May 8 (Reuters) - Manchester United coach Phil Neville says walking around the Old Trafford pitch following Tuesday's win over Hull City was the "emptiest" he has ever felt on a field and that the day David Moyes was sacked was one of his toughest in the game.
Neville, who won six Premier League titles, three FA Cups and the 1999 Champions League at United before spending eight years at Everton, joined United's coaching staff after Moyes was appointed Alex Ferguson's replacement this season.
The Scot was sacked after 10 months in charge after series of limp performances that saw last season's champions miss out on a Champions League place and in a battle to reach the second-tier Europa League ahead of Sunday's final match at Southampton.
Neville, 37, survived the cull to remain as coach to interim manager and former team mate Ryan Giggs, but said applauding the club's fans after the final home match of the season was a hollow feeling.
"I've got to say that walking around the pitch after the last home game of the season against Hull City was probably the emptiest I've ever felt on a football field," Neville said at a BBC event.
"I took the job at United fully expecting to be walking around after the last home game of the season either challenging for a league title or parading a league title because that's what this club demands. We've got to make sure next season we are doing that."
United sit seventh, three points behind Tottenham Hotspur, and will finish outside the top four for the first time since 1991.
Despite their woes, Neville said he was sad to see Moyes go, with the 51-year-old having signed him at Everton and then convinced the former England international to join him in United's coaching ranks.
"It's been a real difficult season," he added.
"For a club that should be challenging for league titles to finish sixth or seventh is obviously not good enough. And to see a man who, for the last nine years, has put so much faith in me, giving me a platform either to play or to coach, to see him lose his job was probably one of the toughest days that I've had in football."
It was the first time he had been at a club when a manager had been sacked.
"As a player I never experienced anything like it, apart from maybe with Kevin Keegan at England (in 2000).
"Ferguson and Moyes have been the bedrock of my professional life, so to see him lose his job, it took a while to sink in.
"David has taken the majority of the criticism from outside the club but ... Everyone connected to the club will take responsibility because we win together and we lose together. It was really disappointing when David lost his job because I class him as a friend."

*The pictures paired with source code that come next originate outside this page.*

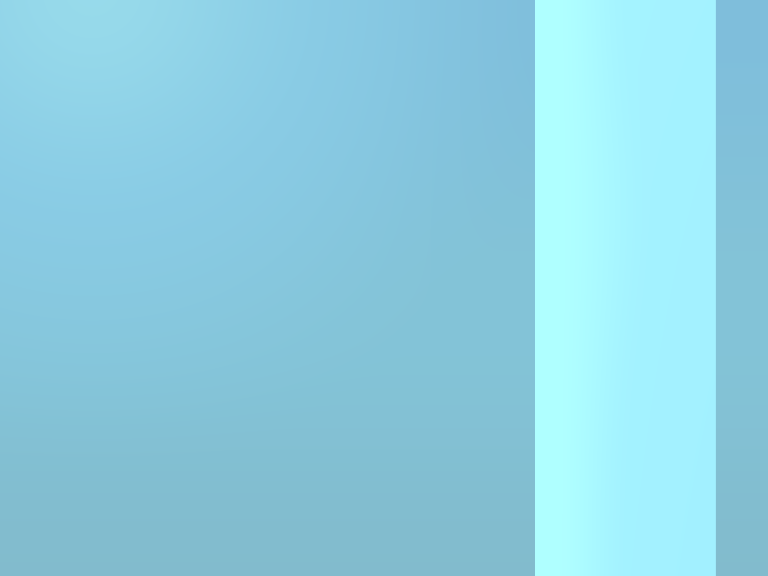
A WebGL 1 fragment shader for this background:

```glsl
precision highp float;
// A pale blue wall lit by a soft glow from the upper left, crossed by one bright
// cyan upright band. The wall is a vertical gradient with two nested radial
// glows; the band fades from a bright left edge to a cooler right edge.

uniform vec2 u_resolution;

#define BAND_LEFT 0.6966
#define BAND_RIGHT 0.932
#define GLOW_CENTER vec2(0.12, 1.02)
#define GLOW_OUTER 0.85
#define GLOW_INNER 0.42
#define SHEEN_WIDTH 0.42
#define SHEEN_BULGE 0.13

const vec3 WALL_LOW = vec3(0.508, 0.735, 0.805);
const vec3 WALL_MID = vec3(0.515, 0.765, 0.842);
const vec3 WALL_HIGH = vec3(0.498, 0.745, 0.860);
const vec3 GLOW_BLUE = vec3(0.540, 0.800, 0.898);
const vec3 GLOW_PALE = vec3(0.592, 0.855, 0.920);
const vec3 BAND_BRIGHT = vec3(0.688, 1.000, 1.000);
const vec3 BAND_COOL = vec3(0.645, 0.955, 1.000);
const vec3 BAND_DEEP = vec3(0.635, 0.940, 1.000);

vec3 wallColor(vec2 uv, float aspect) {
  vec3 color = mix(WALL_LOW, WALL_MID, smoothstep(0.0, 0.42, uv.y));
  color = mix(color, WALL_HIGH, smoothstep(0.45, 1.0, uv.y));

  // Wide blue halo with a paler core
  float dist = length((uv - GLOW_CENTER) * vec2(aspect, 1.0));
  color = mix(color, GLOW_BLUE, 1.0 - smoothstep(0.3, GLOW_OUTER, dist));
  return mix(color, GLOW_PALE, 1.0 - smoothstep(0.0, GLOW_INNER, dist));
}

vec3 bandColor(vec2 uv) {
  float across = clamp((uv.x - BAND_LEFT) / (BAND_RIGHT - BAND_LEFT), 0.0, 1.0);
  vec3 color = mix(BAND_COOL, BAND_DEEP, across * (1.0 - 0.6 * uv.y));

  // Sheen along the left edge, widest above the middle
  float height = (uv.y - 0.62) / 0.28;
  float reach = SHEEN_WIDTH + SHEEN_BULGE * exp(-height * height);
  return mix(color, BAND_BRIGHT, 1.0 - smoothstep(0.1, reach + 0.1, across));
}

void main() {
  vec2 uv = gl_FragCoord.xy / u_resolution;
  float aspect = u_resolution.x / u_resolution.y;

  // Band coverage with edges about one pixel wide
  float soft = 0.5 / u_resolution.x;
  float band = smoothstep(BAND_LEFT - soft, BAND_LEFT + soft, uv.x)
             - smoothstep(BAND_RIGHT - soft, BAND_RIGHT + soft, uv.x);

  gl_FragColor = vec4(mix(wallColor(uv, aspect), bandColor(uv), band), 1.0);
}
```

Neville said he was unsure of his future beyond this season, with the club reportedly keen on hiring Dutch coach Louis van Gaal. (Reporting by Josh Reich; editing by Amlan Chakraborty)